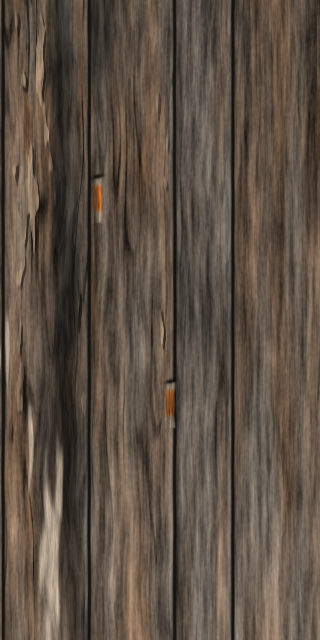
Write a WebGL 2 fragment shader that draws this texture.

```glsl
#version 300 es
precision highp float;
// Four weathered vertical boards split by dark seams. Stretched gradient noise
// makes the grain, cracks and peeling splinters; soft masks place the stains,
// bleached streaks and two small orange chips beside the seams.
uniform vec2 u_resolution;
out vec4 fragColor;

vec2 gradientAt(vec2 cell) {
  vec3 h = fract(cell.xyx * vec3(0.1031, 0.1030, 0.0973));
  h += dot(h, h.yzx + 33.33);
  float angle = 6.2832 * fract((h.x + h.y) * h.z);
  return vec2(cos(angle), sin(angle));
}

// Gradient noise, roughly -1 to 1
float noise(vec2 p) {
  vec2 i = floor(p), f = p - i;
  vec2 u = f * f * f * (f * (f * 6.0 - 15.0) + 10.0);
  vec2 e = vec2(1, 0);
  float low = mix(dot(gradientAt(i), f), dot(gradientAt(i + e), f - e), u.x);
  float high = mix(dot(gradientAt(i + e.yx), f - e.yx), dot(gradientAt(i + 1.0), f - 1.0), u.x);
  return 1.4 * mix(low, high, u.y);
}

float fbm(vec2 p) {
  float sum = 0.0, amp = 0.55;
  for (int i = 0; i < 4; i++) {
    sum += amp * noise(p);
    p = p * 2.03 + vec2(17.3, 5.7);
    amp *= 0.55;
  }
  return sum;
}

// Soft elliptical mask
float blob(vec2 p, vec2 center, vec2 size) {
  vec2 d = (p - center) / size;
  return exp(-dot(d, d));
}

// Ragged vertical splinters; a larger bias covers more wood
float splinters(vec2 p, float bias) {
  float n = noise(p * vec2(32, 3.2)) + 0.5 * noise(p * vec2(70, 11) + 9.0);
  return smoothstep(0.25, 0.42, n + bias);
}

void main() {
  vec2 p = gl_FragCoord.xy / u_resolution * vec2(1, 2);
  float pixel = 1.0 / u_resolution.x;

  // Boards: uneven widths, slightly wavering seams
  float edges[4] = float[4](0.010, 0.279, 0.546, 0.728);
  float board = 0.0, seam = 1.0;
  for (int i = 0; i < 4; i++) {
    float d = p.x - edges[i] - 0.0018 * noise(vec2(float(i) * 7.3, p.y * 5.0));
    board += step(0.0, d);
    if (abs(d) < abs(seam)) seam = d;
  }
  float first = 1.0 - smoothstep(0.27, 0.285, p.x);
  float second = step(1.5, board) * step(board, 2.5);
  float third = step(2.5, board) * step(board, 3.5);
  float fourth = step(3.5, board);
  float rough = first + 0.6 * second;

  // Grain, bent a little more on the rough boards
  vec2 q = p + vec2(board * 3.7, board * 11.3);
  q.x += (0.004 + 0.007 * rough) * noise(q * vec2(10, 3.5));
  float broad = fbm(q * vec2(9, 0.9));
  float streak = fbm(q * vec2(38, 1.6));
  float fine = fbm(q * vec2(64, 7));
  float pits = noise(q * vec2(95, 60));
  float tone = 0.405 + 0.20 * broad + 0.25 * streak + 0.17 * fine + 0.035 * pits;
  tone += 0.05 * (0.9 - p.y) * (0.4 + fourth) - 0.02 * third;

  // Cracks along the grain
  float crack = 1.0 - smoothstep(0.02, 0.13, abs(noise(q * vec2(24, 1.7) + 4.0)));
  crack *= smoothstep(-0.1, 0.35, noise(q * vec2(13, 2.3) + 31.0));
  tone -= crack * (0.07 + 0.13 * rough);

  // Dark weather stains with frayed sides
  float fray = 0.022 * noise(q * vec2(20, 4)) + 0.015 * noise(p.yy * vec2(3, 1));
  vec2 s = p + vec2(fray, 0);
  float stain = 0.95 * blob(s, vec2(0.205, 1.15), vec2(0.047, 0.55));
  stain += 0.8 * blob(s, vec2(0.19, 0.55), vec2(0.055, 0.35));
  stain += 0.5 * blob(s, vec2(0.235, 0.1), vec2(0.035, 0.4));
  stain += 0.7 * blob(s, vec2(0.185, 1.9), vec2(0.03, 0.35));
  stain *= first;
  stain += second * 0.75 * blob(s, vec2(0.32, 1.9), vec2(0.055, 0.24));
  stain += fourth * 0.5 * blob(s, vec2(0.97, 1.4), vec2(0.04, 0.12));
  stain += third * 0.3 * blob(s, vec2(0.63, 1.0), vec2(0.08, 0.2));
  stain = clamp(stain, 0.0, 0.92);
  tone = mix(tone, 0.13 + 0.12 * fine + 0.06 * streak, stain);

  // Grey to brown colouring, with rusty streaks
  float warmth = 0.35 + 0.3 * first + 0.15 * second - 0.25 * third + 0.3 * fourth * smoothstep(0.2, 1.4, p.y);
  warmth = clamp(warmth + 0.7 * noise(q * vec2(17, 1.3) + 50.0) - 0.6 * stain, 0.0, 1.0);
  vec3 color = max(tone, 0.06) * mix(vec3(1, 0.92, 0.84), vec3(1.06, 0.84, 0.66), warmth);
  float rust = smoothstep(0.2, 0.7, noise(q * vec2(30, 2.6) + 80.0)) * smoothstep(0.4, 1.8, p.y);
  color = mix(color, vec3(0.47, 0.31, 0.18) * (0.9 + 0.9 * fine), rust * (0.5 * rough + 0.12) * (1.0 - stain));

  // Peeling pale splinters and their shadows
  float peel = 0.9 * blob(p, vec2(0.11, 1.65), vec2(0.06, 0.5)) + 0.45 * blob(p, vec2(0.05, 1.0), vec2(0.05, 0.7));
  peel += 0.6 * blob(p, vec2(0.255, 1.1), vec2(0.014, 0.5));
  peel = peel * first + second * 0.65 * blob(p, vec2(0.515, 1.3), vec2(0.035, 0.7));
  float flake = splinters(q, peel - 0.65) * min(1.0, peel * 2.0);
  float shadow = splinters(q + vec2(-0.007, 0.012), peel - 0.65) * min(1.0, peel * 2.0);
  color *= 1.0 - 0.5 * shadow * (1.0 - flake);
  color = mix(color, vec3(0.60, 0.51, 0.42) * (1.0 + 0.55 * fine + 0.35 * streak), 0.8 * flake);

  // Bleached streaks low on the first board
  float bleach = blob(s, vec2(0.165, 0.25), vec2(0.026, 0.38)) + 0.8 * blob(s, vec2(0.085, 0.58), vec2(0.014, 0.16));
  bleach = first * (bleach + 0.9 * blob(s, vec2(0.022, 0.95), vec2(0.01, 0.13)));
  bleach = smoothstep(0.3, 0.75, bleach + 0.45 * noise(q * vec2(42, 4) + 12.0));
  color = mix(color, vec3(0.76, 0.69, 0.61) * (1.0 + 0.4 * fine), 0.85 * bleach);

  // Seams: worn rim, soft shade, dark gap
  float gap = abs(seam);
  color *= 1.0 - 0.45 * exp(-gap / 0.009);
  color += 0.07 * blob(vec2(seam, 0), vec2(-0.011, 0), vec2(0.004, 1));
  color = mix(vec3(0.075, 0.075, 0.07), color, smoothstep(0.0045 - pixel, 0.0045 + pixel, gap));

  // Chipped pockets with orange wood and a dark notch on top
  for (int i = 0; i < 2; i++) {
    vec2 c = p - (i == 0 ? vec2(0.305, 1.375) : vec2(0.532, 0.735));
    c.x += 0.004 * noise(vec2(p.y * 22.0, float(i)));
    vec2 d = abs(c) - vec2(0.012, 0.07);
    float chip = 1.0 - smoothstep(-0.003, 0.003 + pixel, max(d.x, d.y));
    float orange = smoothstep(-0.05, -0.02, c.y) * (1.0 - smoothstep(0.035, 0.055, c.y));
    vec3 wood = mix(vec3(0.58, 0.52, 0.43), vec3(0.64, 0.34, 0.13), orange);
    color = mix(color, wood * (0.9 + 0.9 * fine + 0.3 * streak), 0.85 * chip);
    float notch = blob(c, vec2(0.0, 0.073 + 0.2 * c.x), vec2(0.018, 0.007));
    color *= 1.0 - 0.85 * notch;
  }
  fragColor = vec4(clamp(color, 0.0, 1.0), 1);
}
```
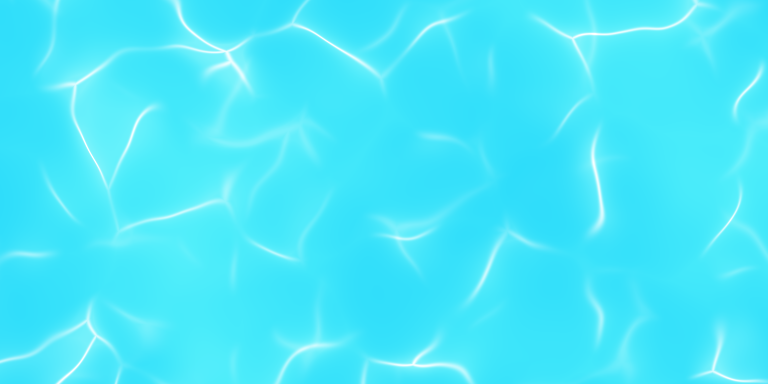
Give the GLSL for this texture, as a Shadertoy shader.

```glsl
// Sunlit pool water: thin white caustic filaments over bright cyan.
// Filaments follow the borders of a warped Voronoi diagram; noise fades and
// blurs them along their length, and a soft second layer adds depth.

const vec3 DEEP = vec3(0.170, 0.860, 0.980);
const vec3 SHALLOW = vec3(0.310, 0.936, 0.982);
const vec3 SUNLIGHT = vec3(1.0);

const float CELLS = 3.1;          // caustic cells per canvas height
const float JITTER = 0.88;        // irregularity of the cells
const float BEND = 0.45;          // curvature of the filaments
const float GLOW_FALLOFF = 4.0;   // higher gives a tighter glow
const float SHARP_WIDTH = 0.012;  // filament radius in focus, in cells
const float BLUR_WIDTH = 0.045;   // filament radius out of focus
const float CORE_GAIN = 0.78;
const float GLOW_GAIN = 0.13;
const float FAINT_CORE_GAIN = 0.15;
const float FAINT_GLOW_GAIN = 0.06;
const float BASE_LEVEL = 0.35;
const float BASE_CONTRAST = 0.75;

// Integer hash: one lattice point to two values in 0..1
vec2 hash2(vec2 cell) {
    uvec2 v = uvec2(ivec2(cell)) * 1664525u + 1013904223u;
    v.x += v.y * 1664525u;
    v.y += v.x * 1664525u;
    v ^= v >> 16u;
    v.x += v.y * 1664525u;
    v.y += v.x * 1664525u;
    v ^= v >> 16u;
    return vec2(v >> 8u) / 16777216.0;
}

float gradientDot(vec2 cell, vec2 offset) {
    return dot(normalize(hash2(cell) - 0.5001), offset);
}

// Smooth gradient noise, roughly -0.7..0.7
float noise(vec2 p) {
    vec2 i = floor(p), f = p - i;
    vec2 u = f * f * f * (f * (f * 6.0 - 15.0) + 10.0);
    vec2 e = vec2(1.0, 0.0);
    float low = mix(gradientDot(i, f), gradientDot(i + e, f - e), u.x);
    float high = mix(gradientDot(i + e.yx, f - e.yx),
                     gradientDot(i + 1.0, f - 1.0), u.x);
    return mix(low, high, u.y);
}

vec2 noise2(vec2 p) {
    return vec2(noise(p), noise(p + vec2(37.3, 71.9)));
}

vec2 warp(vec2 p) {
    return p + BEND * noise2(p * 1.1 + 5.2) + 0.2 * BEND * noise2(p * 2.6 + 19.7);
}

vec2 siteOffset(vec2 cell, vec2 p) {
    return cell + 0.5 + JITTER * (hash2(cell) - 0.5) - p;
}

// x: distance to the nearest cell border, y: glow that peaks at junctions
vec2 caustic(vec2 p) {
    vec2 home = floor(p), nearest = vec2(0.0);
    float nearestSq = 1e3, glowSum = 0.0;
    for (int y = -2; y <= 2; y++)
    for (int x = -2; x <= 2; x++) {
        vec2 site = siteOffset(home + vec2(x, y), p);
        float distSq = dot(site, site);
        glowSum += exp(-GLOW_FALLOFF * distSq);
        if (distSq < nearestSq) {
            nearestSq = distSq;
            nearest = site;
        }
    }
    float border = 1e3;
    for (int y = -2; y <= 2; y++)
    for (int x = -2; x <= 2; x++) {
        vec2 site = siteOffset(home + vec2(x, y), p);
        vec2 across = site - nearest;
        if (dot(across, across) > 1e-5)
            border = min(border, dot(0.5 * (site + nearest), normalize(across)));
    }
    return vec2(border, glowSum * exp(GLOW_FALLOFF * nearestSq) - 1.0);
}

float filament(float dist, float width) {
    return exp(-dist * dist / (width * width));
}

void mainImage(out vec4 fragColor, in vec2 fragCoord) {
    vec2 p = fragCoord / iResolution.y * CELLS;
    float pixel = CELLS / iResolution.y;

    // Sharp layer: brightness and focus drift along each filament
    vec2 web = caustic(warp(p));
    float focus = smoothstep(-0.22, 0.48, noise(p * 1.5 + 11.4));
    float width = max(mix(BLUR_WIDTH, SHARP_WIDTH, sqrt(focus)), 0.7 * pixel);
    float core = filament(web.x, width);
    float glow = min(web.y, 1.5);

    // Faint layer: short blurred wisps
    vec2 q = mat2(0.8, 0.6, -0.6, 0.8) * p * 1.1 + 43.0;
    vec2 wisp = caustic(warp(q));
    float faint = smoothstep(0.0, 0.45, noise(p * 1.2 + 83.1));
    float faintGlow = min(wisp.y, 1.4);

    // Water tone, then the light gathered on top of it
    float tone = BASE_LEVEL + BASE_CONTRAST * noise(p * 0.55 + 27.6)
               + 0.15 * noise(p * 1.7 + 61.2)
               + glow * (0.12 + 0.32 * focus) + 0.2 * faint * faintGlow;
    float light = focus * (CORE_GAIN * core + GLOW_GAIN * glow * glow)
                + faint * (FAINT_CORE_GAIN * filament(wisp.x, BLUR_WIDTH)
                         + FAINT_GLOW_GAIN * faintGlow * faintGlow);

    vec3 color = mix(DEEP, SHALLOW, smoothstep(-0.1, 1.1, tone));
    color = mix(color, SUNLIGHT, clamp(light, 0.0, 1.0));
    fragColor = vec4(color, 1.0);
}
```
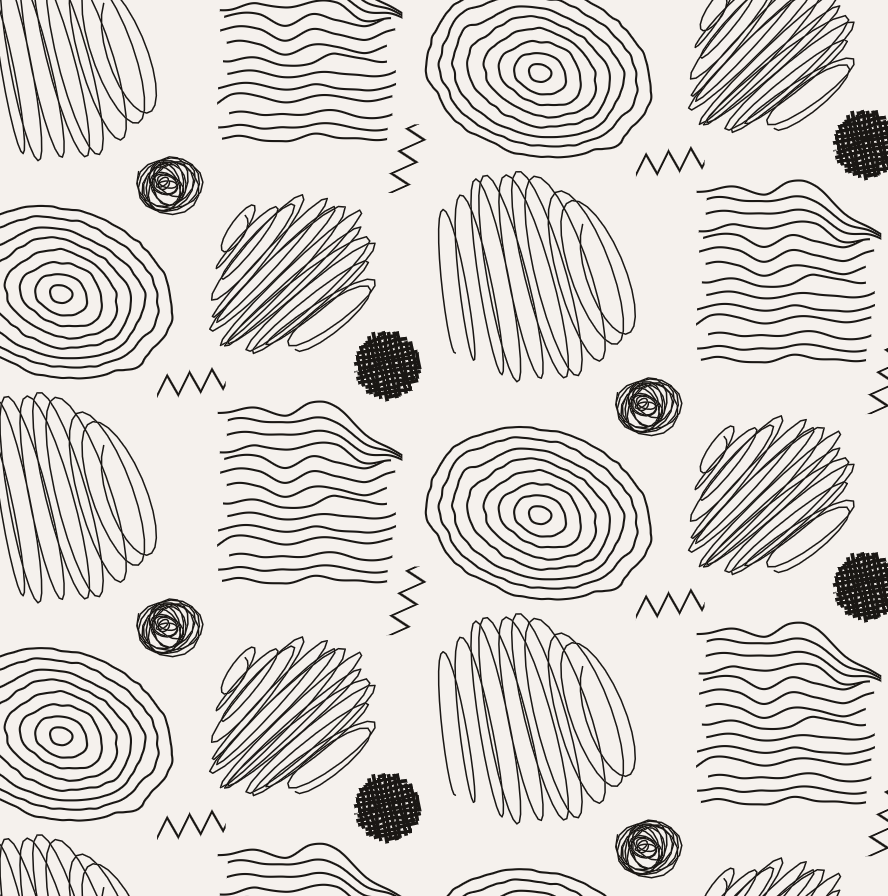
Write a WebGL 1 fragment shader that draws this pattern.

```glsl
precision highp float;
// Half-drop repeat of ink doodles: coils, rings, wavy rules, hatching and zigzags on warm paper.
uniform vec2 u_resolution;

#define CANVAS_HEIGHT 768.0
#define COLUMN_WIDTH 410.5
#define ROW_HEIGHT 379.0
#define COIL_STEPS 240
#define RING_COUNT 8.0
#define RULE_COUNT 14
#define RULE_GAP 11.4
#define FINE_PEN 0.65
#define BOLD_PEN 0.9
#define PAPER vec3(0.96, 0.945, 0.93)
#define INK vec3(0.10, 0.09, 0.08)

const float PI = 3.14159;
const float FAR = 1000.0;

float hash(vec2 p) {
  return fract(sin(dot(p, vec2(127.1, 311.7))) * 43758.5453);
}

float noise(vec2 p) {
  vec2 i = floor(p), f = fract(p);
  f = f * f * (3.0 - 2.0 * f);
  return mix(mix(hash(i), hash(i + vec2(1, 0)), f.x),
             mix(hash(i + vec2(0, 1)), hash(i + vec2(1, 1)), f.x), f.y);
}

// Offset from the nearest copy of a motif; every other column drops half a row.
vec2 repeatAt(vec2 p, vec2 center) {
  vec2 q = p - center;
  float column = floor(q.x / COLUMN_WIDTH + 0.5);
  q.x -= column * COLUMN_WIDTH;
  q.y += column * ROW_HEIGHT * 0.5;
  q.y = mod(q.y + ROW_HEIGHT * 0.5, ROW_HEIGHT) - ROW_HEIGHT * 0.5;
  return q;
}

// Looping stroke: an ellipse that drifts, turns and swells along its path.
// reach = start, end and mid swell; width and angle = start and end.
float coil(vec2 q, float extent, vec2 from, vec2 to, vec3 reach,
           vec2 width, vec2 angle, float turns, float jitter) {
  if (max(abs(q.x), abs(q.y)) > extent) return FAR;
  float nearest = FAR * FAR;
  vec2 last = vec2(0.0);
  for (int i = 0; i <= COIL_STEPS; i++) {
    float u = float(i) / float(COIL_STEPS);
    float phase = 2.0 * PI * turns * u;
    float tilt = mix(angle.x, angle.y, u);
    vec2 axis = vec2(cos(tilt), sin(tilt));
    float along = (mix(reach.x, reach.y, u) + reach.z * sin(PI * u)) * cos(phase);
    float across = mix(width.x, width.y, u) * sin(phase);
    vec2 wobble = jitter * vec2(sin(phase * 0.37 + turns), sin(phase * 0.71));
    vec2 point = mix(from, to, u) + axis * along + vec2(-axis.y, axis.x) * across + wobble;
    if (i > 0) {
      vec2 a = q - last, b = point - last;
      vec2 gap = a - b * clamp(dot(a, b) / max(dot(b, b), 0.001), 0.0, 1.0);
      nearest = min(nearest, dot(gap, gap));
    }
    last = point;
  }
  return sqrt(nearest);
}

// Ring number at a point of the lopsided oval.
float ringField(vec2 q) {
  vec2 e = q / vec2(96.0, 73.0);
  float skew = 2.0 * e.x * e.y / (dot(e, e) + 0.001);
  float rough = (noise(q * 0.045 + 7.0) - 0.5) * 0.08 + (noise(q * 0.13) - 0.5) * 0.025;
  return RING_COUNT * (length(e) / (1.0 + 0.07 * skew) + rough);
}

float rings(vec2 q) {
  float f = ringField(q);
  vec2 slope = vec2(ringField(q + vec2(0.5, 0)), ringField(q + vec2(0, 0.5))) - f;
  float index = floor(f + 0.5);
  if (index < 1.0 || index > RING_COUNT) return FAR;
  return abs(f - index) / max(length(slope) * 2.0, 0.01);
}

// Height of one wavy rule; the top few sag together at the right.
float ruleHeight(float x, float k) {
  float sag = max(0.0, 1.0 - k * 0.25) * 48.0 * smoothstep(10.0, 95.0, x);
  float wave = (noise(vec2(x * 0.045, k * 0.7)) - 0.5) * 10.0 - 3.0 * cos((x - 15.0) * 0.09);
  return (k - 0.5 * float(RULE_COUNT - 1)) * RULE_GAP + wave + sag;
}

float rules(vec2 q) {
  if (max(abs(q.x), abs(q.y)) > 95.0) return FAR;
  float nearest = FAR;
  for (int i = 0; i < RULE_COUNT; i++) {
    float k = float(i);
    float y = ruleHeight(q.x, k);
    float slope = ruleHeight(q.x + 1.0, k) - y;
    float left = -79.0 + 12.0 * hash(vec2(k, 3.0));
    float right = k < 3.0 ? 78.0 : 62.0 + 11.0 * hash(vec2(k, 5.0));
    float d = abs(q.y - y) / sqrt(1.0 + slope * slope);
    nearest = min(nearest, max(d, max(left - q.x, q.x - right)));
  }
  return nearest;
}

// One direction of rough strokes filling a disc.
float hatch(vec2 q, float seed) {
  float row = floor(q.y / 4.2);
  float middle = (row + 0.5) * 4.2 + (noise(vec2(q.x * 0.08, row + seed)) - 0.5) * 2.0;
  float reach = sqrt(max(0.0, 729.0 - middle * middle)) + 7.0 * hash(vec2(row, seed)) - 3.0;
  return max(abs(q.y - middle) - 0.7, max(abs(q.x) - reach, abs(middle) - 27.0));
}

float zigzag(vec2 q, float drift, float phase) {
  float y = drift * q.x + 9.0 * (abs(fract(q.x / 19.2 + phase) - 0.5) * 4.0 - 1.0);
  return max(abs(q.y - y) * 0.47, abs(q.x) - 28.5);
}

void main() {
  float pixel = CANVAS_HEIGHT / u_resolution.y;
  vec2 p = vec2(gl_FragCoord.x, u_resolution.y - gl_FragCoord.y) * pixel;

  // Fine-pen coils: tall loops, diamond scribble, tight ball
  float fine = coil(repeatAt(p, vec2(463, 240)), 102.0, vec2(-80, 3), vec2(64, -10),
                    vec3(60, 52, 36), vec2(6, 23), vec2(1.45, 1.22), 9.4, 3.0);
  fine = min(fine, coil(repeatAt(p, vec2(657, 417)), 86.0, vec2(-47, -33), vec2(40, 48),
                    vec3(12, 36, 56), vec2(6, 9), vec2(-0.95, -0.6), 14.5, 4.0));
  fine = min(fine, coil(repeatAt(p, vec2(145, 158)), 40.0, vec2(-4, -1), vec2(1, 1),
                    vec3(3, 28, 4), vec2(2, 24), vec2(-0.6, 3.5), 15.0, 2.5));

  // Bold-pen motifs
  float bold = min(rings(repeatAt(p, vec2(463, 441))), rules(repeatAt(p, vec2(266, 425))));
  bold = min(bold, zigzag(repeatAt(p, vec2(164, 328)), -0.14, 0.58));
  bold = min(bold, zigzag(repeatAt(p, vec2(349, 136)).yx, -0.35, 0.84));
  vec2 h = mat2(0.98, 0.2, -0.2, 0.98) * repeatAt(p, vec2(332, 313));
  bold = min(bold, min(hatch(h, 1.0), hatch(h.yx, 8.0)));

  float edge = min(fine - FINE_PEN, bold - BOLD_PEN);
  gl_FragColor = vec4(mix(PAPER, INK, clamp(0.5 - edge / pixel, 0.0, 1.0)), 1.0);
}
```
◇ ◇ ◇ ◇
Number of lines containing "first" in the material above: give that number alone.

- **Answer section**:
7